>>>

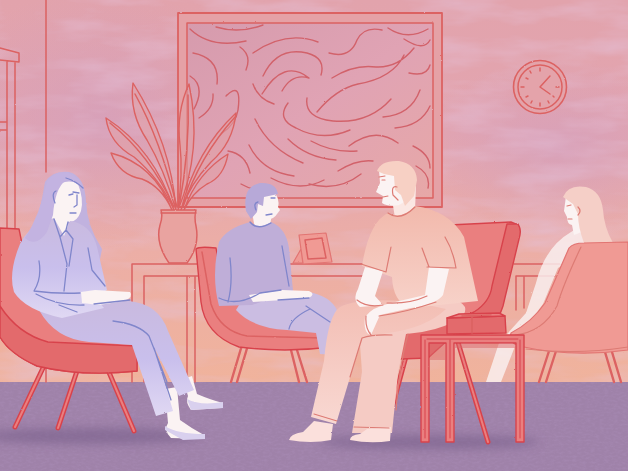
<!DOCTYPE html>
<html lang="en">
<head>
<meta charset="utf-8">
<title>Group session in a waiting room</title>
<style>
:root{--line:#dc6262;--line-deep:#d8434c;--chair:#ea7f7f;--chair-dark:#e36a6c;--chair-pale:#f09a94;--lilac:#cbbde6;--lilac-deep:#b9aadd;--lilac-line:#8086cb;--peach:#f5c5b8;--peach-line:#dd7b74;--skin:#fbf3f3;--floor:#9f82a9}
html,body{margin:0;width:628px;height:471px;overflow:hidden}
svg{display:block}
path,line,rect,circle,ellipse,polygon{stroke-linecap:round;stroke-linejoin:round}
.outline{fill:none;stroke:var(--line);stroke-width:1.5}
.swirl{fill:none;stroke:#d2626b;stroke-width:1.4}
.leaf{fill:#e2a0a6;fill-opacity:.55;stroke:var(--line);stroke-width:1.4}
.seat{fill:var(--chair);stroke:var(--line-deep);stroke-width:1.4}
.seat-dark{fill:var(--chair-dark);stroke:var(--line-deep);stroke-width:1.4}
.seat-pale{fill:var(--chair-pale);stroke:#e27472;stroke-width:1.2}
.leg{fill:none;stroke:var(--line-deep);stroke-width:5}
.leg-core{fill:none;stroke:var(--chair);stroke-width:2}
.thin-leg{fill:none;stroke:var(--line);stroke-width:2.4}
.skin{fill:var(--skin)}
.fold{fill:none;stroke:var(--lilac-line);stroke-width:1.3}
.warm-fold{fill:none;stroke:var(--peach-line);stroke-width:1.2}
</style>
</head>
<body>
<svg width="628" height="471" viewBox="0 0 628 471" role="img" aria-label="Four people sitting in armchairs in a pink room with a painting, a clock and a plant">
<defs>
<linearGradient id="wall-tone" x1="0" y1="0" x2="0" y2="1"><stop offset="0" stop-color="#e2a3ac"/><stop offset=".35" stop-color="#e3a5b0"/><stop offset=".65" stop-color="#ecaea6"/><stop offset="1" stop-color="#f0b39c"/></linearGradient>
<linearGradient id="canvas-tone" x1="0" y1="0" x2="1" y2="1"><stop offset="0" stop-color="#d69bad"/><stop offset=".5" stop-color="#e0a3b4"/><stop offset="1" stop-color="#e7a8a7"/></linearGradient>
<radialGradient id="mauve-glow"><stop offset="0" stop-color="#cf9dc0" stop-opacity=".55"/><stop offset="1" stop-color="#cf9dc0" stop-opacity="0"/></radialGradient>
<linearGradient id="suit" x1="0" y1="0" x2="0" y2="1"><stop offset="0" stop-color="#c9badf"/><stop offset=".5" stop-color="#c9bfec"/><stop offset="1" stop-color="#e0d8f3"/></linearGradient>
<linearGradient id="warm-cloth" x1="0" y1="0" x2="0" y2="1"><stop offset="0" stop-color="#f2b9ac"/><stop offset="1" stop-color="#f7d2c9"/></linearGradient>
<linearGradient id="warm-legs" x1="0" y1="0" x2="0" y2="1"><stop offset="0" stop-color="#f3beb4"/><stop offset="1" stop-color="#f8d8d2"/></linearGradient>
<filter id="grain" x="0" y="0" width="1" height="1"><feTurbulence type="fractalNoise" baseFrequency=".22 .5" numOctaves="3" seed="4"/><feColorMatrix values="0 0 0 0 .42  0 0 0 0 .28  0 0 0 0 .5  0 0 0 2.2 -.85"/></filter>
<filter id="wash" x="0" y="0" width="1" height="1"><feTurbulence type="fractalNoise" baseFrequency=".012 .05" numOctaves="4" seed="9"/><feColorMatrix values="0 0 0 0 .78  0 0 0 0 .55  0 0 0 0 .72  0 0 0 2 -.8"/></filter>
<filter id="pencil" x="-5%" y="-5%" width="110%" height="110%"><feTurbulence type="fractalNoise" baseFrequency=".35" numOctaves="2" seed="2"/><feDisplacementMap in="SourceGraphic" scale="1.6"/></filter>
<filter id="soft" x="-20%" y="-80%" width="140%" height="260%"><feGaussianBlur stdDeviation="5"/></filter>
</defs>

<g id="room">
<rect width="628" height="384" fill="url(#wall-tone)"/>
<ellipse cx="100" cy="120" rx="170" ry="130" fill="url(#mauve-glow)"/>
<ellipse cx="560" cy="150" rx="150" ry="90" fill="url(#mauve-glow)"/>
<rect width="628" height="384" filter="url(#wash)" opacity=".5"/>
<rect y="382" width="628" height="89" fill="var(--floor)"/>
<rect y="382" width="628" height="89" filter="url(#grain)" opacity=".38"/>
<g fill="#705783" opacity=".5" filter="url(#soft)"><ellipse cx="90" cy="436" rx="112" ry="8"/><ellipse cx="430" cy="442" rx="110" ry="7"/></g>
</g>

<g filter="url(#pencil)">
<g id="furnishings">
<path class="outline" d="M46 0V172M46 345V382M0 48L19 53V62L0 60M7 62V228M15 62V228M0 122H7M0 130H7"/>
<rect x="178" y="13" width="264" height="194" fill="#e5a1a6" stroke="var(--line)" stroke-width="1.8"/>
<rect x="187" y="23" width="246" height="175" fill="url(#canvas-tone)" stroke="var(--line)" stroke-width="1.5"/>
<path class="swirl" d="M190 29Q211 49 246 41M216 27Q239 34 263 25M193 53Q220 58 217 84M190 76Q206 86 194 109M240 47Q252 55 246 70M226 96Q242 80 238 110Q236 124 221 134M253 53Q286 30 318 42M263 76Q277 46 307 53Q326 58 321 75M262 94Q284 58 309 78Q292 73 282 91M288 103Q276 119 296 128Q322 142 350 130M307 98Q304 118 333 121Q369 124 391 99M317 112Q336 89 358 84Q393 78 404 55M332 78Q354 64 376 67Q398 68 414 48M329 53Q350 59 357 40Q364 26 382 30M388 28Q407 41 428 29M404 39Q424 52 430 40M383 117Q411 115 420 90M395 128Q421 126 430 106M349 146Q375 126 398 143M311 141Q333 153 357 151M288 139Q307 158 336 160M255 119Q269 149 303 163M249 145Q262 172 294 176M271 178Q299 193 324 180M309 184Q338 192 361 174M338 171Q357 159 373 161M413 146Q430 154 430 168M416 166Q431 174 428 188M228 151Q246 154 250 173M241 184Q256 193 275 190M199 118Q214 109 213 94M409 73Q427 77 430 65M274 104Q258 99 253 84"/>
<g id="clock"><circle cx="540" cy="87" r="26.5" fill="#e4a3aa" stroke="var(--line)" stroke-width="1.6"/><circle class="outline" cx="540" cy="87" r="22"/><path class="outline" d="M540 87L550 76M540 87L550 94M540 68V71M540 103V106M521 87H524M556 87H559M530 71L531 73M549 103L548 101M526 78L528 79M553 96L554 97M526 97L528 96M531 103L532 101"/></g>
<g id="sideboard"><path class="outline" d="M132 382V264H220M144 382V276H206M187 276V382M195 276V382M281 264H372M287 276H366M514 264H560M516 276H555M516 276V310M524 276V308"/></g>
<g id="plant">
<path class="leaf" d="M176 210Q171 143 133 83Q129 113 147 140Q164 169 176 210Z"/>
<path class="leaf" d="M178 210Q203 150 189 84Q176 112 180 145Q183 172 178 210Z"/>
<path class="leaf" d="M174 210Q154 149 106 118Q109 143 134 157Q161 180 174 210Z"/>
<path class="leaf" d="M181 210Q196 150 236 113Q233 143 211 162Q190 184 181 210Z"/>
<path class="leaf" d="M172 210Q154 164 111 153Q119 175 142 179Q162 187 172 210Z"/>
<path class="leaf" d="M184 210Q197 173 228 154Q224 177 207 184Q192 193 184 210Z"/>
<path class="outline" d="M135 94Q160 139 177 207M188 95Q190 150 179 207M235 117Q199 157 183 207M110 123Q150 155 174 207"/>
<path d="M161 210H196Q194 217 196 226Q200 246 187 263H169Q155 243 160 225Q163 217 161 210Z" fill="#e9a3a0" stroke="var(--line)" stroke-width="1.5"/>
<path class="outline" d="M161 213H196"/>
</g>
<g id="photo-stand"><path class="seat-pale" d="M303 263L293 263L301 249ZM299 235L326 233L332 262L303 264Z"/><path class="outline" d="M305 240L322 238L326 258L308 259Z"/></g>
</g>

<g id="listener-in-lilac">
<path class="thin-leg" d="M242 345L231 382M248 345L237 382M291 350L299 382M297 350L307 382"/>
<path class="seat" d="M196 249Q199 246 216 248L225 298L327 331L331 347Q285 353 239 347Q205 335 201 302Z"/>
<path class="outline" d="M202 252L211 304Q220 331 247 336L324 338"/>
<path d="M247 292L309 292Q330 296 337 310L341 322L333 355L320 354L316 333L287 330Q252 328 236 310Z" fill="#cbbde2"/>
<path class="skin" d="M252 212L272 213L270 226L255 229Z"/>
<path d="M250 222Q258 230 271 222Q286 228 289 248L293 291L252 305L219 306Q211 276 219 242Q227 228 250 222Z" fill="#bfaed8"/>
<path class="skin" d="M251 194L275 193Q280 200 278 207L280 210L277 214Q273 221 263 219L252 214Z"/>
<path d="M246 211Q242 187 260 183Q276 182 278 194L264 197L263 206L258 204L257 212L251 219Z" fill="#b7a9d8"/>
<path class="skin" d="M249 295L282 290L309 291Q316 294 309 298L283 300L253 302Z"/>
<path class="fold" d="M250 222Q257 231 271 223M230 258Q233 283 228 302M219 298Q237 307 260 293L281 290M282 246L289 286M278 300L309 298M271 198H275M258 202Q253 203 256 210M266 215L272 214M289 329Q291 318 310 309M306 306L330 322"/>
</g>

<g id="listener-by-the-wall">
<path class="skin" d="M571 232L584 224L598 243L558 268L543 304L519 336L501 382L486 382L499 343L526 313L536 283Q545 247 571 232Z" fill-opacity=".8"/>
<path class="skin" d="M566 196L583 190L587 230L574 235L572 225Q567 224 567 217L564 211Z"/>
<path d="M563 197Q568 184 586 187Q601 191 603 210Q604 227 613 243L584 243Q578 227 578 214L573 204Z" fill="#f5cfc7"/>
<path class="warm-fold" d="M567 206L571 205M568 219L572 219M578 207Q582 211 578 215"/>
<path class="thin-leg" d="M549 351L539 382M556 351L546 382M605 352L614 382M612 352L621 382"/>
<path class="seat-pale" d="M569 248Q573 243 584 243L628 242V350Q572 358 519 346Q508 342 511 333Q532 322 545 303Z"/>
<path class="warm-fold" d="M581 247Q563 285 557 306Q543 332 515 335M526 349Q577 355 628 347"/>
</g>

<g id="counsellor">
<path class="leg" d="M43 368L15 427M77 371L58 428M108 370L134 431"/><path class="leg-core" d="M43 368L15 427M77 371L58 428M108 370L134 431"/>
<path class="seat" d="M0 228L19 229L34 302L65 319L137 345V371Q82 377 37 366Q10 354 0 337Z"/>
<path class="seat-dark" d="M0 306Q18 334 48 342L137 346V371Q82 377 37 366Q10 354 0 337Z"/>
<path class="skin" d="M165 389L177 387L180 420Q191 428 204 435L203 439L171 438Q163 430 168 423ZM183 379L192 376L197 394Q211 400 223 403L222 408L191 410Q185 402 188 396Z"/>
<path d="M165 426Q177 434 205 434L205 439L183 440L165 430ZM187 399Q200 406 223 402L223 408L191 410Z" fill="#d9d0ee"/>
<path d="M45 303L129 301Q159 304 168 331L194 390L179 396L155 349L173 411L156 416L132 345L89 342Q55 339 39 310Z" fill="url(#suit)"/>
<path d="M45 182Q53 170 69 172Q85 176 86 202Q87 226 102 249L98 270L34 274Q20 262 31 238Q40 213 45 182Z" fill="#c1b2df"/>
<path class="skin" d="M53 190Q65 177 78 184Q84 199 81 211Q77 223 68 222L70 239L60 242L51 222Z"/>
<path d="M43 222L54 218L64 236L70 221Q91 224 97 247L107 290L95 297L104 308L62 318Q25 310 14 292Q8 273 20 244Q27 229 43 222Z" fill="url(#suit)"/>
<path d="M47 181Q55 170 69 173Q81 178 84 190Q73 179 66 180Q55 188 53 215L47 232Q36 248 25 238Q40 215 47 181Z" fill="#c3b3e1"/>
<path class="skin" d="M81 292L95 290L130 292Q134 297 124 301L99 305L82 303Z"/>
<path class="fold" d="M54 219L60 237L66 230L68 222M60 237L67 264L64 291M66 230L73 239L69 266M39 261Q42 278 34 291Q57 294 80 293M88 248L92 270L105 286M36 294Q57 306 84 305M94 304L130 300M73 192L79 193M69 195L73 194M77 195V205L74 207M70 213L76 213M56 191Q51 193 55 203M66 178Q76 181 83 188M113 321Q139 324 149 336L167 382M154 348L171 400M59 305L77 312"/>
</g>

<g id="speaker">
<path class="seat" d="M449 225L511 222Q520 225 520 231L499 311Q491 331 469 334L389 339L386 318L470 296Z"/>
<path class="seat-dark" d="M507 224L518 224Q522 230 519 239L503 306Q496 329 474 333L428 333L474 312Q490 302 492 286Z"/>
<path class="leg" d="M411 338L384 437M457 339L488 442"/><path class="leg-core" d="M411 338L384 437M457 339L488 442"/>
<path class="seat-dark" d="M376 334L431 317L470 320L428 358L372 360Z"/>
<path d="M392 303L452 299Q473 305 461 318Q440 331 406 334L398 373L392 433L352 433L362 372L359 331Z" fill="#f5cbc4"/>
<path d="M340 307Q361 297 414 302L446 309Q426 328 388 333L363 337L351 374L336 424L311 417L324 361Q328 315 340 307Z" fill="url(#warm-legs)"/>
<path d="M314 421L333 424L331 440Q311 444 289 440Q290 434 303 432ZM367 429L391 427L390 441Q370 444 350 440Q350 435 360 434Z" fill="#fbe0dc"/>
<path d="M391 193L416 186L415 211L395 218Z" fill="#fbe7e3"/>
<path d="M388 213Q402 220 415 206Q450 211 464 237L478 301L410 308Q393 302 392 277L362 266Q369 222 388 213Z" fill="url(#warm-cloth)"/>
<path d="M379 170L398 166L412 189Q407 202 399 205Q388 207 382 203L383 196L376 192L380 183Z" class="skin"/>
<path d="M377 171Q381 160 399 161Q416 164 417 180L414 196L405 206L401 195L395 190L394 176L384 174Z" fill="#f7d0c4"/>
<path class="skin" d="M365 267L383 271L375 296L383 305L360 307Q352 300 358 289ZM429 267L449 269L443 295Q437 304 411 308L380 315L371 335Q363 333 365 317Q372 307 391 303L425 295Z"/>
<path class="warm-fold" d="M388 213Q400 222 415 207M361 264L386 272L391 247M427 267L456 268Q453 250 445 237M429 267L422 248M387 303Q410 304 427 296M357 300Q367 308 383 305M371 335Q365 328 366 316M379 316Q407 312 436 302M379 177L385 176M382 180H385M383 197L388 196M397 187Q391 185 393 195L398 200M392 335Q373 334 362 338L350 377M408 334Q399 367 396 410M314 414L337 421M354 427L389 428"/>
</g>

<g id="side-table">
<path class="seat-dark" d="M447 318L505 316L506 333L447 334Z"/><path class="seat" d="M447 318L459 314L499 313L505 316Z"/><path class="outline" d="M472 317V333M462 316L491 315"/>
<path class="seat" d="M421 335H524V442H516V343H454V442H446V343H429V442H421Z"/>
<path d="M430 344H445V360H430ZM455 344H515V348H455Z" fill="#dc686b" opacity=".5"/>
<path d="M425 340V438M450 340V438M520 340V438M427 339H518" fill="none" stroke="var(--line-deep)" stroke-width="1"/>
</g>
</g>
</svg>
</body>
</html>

<<<

Exercise directions
Take from the listing every line in which the word "grain" appears.

Final answer
<filter id="grain" x="0" y="0" width="1" height="1"><feTurbulence type="fractalNoise" baseFrequency=".22 .5" numOctaves="3" seed="4"/><feColorMatrix values="0 0 0 0 .42  0 0 0 0 .28  0 0 0 0 .5  0 0 0 2.2 -.85"/></filter>
<rect y="382" width="628" height="89" filter="url(#grain)" opacity=".38"/>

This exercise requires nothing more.